(WHAT IS BEING ASKED): Using the entries that follow, collect the lines where the word "glow" appears.
┄┄┄┄┄┄┄┄┄┄┄┄┄┄┄┄┄┄┄┄
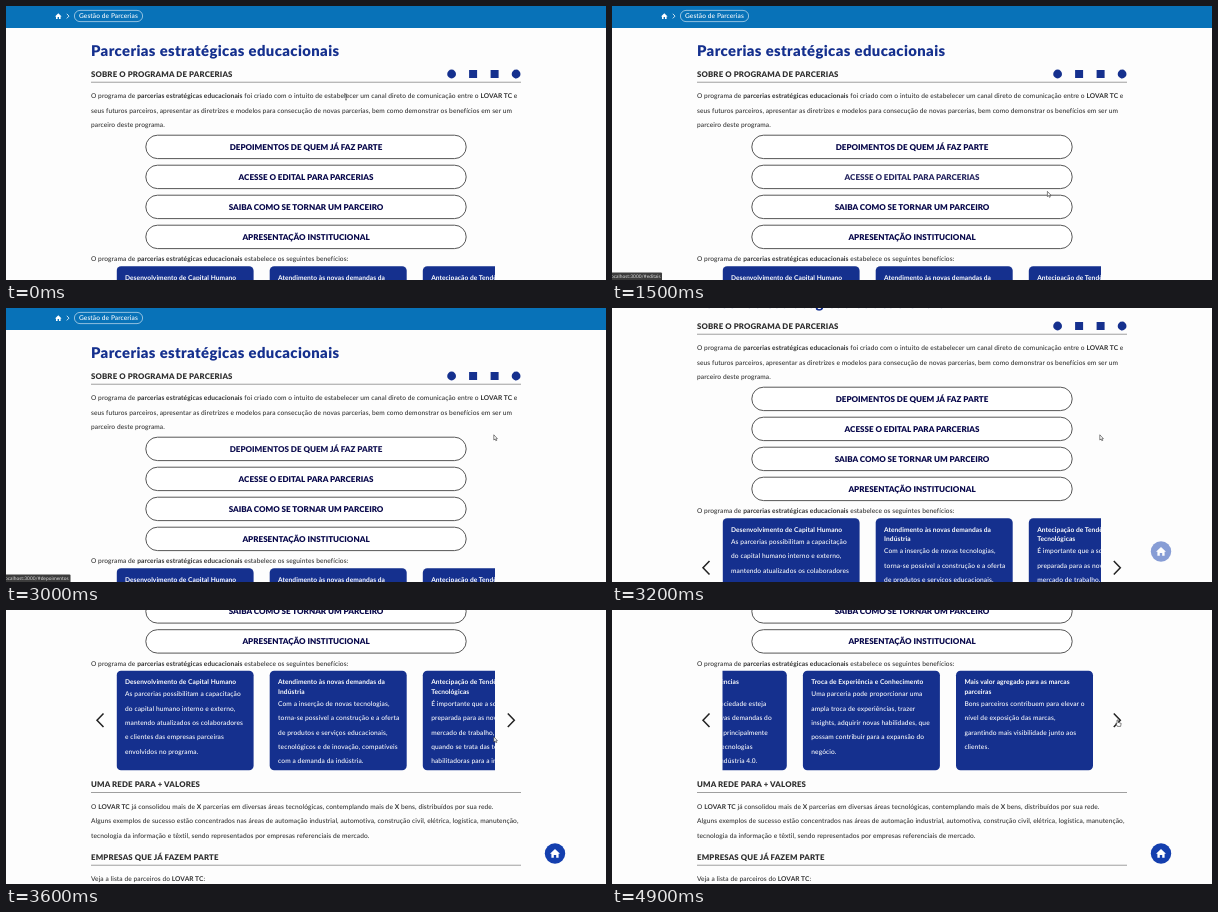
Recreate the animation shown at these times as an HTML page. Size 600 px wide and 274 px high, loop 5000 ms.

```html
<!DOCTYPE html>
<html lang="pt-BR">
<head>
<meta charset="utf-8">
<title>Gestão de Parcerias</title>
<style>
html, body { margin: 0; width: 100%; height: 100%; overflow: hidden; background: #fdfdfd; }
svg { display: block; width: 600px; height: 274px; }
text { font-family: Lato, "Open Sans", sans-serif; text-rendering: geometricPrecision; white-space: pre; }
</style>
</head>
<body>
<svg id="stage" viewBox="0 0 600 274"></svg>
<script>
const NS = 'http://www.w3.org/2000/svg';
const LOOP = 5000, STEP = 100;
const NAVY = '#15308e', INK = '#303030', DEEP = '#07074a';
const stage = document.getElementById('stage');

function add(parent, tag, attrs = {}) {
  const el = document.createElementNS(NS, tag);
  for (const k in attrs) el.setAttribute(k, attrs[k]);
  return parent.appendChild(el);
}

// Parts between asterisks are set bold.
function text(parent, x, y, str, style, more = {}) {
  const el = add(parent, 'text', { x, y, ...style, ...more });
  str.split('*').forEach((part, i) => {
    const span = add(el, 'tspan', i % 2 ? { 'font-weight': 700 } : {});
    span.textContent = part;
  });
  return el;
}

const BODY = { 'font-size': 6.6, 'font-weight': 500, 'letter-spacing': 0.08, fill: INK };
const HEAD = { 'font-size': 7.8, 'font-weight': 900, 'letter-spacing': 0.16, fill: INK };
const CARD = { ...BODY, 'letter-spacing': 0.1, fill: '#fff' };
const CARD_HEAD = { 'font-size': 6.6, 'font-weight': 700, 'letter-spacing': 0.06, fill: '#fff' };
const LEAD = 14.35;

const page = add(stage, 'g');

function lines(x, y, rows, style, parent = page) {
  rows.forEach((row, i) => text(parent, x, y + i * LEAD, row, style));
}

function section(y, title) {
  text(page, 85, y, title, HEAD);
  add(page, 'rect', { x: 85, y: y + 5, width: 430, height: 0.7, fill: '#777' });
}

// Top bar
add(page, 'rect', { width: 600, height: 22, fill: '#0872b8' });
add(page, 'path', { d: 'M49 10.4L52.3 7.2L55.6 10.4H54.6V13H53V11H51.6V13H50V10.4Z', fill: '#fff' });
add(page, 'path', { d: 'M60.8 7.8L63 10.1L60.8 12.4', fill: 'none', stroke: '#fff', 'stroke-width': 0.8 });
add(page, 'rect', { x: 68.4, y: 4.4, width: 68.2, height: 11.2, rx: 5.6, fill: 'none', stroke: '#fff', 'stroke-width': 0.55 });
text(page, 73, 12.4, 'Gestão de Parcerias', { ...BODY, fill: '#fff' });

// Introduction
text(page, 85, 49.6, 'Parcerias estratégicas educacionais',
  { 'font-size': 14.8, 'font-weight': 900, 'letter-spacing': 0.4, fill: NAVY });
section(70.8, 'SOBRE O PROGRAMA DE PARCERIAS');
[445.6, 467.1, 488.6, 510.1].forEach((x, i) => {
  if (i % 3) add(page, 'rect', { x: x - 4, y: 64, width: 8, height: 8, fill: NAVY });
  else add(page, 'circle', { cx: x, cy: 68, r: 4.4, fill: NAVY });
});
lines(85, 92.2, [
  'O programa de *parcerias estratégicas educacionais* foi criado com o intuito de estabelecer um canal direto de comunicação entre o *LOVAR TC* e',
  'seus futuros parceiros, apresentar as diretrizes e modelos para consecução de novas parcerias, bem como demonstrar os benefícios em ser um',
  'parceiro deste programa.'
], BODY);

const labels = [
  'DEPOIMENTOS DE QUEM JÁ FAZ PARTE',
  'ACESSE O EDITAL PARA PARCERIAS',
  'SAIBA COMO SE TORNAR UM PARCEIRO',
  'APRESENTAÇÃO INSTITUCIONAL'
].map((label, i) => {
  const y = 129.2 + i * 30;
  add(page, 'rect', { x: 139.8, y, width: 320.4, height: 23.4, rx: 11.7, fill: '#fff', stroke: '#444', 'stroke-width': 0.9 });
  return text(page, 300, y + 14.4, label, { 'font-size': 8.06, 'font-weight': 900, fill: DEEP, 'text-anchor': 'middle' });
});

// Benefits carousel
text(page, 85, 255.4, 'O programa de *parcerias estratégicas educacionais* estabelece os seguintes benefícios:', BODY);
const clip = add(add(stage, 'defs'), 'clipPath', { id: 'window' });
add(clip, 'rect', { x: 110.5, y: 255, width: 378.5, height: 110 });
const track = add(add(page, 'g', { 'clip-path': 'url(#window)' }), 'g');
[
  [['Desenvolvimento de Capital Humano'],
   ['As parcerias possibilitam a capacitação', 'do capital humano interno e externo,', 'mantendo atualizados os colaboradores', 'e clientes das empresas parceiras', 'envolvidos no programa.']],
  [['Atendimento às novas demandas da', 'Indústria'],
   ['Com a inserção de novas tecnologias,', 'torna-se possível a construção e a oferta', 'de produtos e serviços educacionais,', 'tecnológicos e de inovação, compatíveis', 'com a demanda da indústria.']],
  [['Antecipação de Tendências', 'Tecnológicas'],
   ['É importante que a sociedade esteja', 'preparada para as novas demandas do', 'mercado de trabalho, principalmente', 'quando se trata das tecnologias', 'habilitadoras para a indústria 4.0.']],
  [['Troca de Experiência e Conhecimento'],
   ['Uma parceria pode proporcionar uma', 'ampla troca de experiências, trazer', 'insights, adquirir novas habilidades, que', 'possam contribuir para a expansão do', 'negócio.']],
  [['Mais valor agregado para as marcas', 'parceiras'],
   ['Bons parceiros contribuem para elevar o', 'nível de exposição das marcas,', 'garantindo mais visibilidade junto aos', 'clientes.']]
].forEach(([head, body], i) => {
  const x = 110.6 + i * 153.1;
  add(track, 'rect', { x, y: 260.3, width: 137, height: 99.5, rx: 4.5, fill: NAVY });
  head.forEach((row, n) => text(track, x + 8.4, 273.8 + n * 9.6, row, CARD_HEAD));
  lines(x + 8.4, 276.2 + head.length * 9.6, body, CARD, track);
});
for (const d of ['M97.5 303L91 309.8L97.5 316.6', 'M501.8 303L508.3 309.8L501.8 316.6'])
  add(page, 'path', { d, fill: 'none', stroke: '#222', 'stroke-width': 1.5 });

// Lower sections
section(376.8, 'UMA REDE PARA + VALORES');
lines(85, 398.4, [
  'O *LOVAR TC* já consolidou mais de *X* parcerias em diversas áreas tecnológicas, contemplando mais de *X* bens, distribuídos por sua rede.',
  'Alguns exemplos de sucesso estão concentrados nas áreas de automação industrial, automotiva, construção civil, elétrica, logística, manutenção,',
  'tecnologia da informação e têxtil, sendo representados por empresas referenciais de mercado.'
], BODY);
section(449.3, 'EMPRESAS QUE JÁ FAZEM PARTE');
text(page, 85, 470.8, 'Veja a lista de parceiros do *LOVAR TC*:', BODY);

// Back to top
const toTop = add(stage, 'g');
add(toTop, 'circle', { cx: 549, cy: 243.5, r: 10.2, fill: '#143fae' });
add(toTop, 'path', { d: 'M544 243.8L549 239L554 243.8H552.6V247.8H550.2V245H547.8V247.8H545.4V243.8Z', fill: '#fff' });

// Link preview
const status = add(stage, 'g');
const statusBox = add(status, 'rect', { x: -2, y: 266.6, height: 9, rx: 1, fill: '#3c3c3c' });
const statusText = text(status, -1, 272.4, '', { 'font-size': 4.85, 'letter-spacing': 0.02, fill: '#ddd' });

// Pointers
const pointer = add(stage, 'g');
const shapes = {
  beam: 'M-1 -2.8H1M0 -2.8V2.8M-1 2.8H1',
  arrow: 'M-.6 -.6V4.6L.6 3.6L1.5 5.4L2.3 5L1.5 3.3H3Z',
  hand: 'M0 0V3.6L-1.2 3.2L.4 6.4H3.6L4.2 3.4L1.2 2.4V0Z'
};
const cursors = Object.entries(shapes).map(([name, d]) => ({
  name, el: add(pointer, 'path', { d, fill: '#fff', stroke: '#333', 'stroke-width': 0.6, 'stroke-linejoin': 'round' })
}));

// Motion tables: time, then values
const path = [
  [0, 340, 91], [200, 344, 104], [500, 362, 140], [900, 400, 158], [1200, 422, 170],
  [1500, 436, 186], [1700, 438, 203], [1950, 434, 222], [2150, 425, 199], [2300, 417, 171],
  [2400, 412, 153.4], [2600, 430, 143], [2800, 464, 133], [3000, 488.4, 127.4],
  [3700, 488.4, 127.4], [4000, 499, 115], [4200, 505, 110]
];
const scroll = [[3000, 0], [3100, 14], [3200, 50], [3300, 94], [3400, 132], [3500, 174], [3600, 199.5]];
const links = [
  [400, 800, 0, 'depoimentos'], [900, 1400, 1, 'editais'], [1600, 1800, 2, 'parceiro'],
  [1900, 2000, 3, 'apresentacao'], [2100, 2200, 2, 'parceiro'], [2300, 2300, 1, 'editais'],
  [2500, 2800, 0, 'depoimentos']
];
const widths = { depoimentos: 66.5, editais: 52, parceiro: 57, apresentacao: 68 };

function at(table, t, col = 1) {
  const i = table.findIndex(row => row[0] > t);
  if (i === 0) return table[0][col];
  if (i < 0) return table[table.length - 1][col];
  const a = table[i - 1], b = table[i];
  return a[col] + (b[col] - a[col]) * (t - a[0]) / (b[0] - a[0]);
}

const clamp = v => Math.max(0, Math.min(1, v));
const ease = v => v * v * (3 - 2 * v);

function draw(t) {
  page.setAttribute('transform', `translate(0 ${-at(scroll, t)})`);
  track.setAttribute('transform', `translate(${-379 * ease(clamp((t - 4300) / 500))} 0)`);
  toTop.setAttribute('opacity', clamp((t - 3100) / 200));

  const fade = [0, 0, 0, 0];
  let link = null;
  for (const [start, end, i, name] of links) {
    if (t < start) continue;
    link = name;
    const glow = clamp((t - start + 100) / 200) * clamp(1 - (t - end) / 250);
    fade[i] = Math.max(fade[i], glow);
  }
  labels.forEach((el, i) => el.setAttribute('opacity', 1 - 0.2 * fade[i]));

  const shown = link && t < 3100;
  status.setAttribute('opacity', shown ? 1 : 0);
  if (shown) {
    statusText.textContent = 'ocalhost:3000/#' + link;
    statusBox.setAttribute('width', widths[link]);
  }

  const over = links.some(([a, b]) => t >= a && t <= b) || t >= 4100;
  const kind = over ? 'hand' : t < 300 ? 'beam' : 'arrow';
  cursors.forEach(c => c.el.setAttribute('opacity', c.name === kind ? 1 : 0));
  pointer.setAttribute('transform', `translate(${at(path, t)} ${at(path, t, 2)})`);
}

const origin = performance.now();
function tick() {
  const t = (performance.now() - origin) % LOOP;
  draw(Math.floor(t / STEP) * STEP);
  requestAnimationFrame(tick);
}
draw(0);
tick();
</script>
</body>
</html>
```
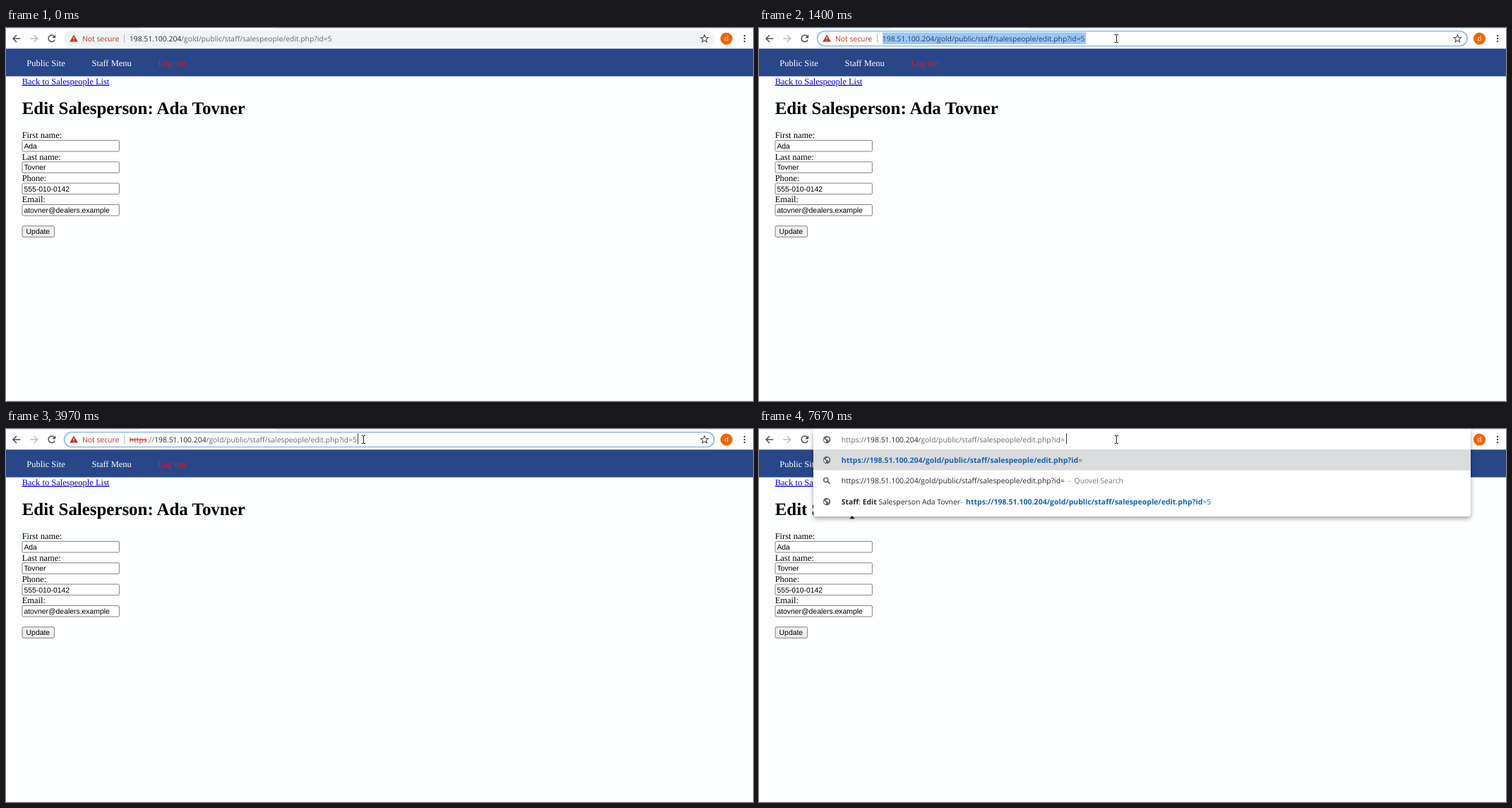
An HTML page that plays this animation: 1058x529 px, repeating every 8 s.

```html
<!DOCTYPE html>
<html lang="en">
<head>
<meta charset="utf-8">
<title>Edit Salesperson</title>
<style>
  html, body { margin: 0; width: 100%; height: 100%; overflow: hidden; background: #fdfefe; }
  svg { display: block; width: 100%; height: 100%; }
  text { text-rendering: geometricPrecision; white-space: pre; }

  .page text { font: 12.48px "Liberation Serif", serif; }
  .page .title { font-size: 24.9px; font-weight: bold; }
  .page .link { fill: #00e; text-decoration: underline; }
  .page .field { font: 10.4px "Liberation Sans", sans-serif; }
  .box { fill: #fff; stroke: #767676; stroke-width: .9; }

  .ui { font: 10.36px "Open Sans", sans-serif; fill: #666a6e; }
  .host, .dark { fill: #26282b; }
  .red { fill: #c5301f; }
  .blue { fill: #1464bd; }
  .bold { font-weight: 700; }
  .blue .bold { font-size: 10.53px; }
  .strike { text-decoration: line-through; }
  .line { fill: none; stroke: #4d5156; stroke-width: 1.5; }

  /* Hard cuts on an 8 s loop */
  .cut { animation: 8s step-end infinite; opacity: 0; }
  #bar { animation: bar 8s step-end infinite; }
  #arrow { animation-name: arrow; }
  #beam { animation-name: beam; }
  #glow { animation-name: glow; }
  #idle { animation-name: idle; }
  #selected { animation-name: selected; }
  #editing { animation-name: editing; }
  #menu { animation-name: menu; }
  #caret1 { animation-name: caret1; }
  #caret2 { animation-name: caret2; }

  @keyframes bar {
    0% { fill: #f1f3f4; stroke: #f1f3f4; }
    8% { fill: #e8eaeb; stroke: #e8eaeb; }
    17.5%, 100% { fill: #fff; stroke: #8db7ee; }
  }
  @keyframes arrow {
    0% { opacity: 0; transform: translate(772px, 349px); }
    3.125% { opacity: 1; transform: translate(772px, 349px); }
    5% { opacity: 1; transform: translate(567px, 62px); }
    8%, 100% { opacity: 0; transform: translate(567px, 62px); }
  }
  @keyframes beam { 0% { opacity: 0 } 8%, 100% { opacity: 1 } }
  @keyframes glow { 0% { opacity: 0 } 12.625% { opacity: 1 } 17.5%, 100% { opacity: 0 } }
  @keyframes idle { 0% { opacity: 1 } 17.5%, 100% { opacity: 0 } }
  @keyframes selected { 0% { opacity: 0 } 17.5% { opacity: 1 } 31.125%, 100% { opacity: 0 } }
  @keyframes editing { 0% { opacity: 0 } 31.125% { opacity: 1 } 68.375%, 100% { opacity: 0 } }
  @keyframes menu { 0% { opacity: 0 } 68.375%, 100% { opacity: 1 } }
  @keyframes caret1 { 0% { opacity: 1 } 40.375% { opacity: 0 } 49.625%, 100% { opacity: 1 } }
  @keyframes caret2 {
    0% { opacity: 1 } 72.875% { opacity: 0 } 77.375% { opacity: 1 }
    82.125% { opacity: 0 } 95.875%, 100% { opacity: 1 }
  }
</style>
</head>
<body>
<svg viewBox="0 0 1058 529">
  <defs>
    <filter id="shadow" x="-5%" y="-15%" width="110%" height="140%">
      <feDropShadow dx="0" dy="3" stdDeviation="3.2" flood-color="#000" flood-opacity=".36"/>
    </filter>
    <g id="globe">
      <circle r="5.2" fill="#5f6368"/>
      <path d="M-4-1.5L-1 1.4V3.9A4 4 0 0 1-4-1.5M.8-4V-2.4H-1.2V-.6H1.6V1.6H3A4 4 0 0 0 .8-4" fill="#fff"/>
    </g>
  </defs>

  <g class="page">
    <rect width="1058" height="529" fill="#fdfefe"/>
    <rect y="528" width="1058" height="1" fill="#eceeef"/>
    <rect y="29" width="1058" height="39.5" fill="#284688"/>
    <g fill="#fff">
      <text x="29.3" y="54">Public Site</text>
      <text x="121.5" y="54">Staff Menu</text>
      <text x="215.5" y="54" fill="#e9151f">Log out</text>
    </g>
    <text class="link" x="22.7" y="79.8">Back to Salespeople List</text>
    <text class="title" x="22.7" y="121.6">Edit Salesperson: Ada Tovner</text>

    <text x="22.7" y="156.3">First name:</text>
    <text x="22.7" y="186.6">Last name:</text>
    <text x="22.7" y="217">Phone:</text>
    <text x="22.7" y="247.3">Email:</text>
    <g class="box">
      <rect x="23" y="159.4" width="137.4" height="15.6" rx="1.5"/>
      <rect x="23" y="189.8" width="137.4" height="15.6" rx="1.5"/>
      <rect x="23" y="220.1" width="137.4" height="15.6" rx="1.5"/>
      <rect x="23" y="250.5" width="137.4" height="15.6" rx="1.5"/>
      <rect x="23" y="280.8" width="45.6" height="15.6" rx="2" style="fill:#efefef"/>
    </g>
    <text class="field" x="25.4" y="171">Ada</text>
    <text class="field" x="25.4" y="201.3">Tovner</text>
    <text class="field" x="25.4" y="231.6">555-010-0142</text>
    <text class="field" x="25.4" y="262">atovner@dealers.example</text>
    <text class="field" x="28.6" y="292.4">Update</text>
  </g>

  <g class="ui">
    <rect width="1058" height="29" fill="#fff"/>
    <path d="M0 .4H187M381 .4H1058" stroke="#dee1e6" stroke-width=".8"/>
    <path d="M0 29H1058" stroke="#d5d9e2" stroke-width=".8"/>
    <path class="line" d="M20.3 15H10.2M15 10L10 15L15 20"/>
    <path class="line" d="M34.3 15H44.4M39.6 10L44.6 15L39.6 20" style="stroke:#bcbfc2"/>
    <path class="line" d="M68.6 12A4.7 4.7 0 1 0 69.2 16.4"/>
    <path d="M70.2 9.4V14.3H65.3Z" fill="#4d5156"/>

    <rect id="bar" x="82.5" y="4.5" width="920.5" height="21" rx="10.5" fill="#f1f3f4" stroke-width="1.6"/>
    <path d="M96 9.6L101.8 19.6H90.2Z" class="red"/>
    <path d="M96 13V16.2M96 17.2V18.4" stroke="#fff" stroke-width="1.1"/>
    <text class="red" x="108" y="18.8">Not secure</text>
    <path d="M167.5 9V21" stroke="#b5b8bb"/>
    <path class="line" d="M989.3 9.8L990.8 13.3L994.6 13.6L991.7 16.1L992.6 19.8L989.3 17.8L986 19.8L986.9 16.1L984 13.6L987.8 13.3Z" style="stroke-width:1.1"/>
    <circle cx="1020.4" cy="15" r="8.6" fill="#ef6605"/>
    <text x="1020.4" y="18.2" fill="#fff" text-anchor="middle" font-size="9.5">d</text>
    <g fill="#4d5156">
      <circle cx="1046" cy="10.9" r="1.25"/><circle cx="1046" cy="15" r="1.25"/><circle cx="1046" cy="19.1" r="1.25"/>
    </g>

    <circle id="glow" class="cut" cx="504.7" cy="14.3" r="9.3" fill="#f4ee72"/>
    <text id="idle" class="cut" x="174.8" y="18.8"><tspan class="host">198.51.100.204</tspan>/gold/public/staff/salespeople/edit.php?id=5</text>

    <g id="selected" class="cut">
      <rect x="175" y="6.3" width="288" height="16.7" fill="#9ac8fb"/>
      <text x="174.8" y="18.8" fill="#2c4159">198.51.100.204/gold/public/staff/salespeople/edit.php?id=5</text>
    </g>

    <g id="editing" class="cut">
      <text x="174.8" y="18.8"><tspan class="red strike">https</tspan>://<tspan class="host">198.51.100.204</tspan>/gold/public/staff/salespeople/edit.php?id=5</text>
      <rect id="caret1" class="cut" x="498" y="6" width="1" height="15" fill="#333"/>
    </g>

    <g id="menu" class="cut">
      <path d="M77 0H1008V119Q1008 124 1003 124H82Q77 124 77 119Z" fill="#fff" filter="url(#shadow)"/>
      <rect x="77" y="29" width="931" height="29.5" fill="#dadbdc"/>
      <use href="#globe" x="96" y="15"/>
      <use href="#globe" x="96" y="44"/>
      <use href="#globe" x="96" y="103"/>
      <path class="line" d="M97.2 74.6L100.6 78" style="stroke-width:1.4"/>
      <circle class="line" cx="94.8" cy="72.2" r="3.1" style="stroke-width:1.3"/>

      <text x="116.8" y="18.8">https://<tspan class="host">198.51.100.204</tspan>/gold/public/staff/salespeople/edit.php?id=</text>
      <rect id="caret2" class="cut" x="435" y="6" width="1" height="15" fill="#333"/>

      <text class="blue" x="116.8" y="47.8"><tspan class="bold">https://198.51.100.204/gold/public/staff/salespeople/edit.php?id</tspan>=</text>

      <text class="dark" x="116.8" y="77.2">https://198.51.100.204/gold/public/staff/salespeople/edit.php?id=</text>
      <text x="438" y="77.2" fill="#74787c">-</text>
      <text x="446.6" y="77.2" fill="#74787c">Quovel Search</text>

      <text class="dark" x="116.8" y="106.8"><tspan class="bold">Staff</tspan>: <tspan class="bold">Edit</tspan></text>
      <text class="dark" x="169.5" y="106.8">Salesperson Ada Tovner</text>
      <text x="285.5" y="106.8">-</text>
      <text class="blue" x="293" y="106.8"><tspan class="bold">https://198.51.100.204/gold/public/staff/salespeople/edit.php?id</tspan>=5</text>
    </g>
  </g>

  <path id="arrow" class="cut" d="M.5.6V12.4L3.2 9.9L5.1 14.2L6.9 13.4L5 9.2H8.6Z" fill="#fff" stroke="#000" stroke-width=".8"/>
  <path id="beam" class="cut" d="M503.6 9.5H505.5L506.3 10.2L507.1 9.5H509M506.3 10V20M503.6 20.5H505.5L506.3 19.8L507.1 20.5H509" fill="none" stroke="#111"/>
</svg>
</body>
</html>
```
┄┄┄┄┄┄┄┄┄┄┄┄┄┄┄┄┄┄┄┄
(YOUR RESPONSE):
    const glow = clamp((t - start + 100) / 200) * clamp(1 - (t - end) / 250);
    fade[i] = Math.max(fade[i], glow);
  #glow { animation-name: glow; }
  @keyframes glow { 0% { opacity: 0 } 12.625% { opacity: 1 } 17.5%, 100% { opacity: 0 } }
    <circle id="glow" class="cut" cx="504.7" cy="14.3" r="9.3" fill="#f4ee72"/>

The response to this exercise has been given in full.